▶ **About this exercise**
Find every line of the records that has "marker" and return it.

○ ○ ○ ○

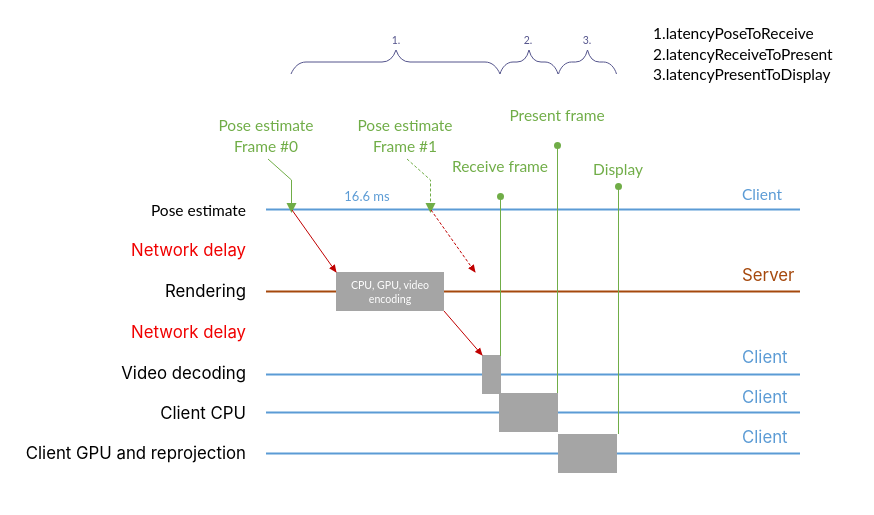
<!DOCTYPE html>
<html lang="en">
<head>
<meta charset="utf-8">
<title>Frame latency timeline</title>
<style>
:root {
  --client: #5b9bd5;
  --server: #a5480c;
  --event: #70ad47;
  --delay: #f00000;
  --arrow: #c00000;
  --task: #a5a5a5;
  --brace: #54548c;
  --slide: "Lato", sans-serif;
  --ui: "Inter", sans-serif;
}
* { box-sizing: border-box; margin: 0; padding: 0; }
body { width: 874px; height: 515px; overflow: hidden; background: #fff; }
.timeline { position: relative; width: 874px; height: 515px; overflow: hidden; background: #fff; font: 15.5px/21px var(--slide); color: #000; white-space: nowrap; }
.connectors { position: absolute; inset: 0; }
.lanes { position: absolute; left: 0; top: 190px; width: 874px; display: grid; grid-template-rows: 40px 41px 41px 41px 41px 39px 41px; list-style: none; font: 16.8px/21px var(--ui); }
.lane { display: grid; grid-template-columns: 246px 1fr; column-gap: 496px; align-items: center; }
.lane-name { text-align: right; }
.owner { padding-bottom: 32px; margin-top: 0; height: 53px; align-self: center; color: var(--client); }
.lane > .owner { margin-block: -16px; }
.pose { font: 15.5px/21px var(--slide); }
.delay { color: var(--delay); }
.server { color: var(--server); }
.legend { position: absolute; left: 653px; top: 23px; line-height: 20.5px; list-style: none; }
.label { position: absolute; transform: translateX(-50%); text-align: center; }
.event { color: var(--event); }
.interval { color: var(--client); font-size: 13px; }
.index { color: var(--brace); font-size: 10.5px; line-height: 14px; }
.task-name { position: absolute; left: 336px; top: 272px; width: 108px; height: 39px; display: flex; align-items: center; justify-content: center; text-align: center; color: #fff; font-size: 10.6px; line-height: 14px; }
</style>
</head>
<body>
<main class="timeline">
  <svg class="connectors" width="874" height="515" viewBox="0 0 874 515" aria-hidden="true">
    <defs>
      <marker id="arrowhead" markerUnits="userSpaceOnUse" markerWidth="8" markerHeight="8" refX="7" refY="4" orient="auto">
        <polygon points="0,0.5 8,4 0,7.5" fill="#c00000"/>
      </marker>
      <polygon id="pose-marker" points="-5,0 5,0 0,10" fill="#70ad47"/>
      <path id="short-brace" d="M0 74C2 67 7 62 13 62H17Q26 62 29 50Q32 62 41 62H45C51 62 56 67 58 74"/>
    </defs>

    <g class="braces" fill="none" stroke="#54548c">
      <path d="M291 74C294 67 299 62 306 62H382Q392 62 396 50Q400 62 410 62H485C492 62 497 67 500 74"/>
      <use href="#short-brace" x="500"/>
      <use href="#short-brace" x="558.5"/>
    </g>

    <g class="tracks" stroke="#5b9bd5" stroke-width="2">
      <path d="M266 209.5H800M266 374.5H800M266 412.5H800M266 453.5H800"/>
      <path d="M266 291.5H800" stroke="#a5480c"/>
    </g>

    <g class="tasks" fill="#a5a5a5">
      <rect x="336" y="272" width="108" height="39"/>
      <rect x="482" y="355" width="19" height="39"/>
      <rect x="499" y="393" width="59" height="39"/>
      <rect x="558" y="434" width="59" height="39"/>
    </g>

    <g class="events" fill="none" stroke="#70ad47">
      <path d="M268 159L291.5 180V204"/>
      <path d="M407 159L430.5 180V204" stroke-dasharray="3 2"/>
      <path d="M500.5 196V356M557.5 145V393M618.5 186V434"/>
    </g>
    <g class="event-points" fill="#70ad47">
      <circle cx="500.5" cy="196.5" r="3.5"/>
      <circle cx="557.5" cy="145.5" r="3.5"/>
      <circle cx="618.5" cy="186.5" r="3.5"/>
      <use href="#pose-marker" x="291.5" y="203"/>
      <use href="#pose-marker" x="430.5" y="203"/>
    </g>

    <g class="transfers" fill="none" stroke="#c00000" marker-end="url(#arrowhead)">
      <path d="M292 210L336 272" marker-end="url(#arrowhead)"/>
      <path d="M431 210L475 272" stroke-dasharray="3 2" marker-end="url(#arrowhead)"/>
      <path d="M444 311L482 355" marker-end="url(#arrowhead)"/>
    </g>
  </svg>

  <ol class="legend">
    <li>1.latencyPoseToReceive</li>
    <li>2.latencyReceiveToPresent</li>
    <li>3.latencyPresentToDisplay</li>
  </ol>

  <span class="label index" style="left:396px;top:33px">1.</span>
  <span class="label index" style="left:528px;top:33px">2.</span>
  <span class="label index" style="left:587px;top:33px">3.</span>

  <p class="label event" style="left:266px;top:115px">Pose estimate<br>Frame #0</p>
  <p class="label event" style="left:405px;top:115px">Pose estimate<br>Frame #1</p>
  <p class="label event" style="left:557px;top:105px">Present frame</p>
  <p class="label event" style="left:500px;top:156px">Receive frame</p>
  <p class="label event" style="left:618px;top:159px">Display</p>
  <p class="label interval" style="left:367px;top:186px">16.6 ms</p>
  <p class="task-name">CPU, GPU, video<br>encoding</p>

  <ul class="lanes">
    <li class="lane pose"><span class="lane-name">Pose estimate</span><span class="owner">Client</span></li>
    <li class="lane delay"><span class="lane-name">Network delay</span></li>
    <li class="lane"><span class="lane-name">Rendering</span><span class="owner server">Server</span></li>
    <li class="lane delay"><span class="lane-name">Network delay</span></li>
    <li class="lane"><span class="lane-name">Video decoding</span><span class="owner">Client</span></li>
    <li class="lane"><span class="lane-name">Client CPU</span><span class="owner">Client</span></li>
    <li class="lane"><span class="lane-name">Client GPU and reprojection</span><span class="owner">Client</span></li>
  </ul>
</main>
</body>
</html>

○ ○ ○ ○

▶ **Answer section**
      <marker id="arrowhead" markerUnits="userSpaceOnUse" markerWidth="8" markerHeight="8" refX="7" refY="4" orient="auto">
      </marker>
      <polygon id="pose-marker" points="-5,0 5,0 0,10" fill="#70ad47"/>
      <use href="#pose-marker" x="291.5" y="203"/>
      <use href="#pose-marker" x="430.5" y="203"/>
    <g class="transfers" fill="none" stroke="#c00000" marker-end="url(#arrowhead)">
      <path d="M292 210L336 272" marker-end="url(#arrowhead)"/>
      <path d="M431 210L475 272" stroke-dasharray="3 2" marker-end="url(#arrowhead)"/>
      <path d="M444 311L482 355" marker-end="url(#arrowhead)"/>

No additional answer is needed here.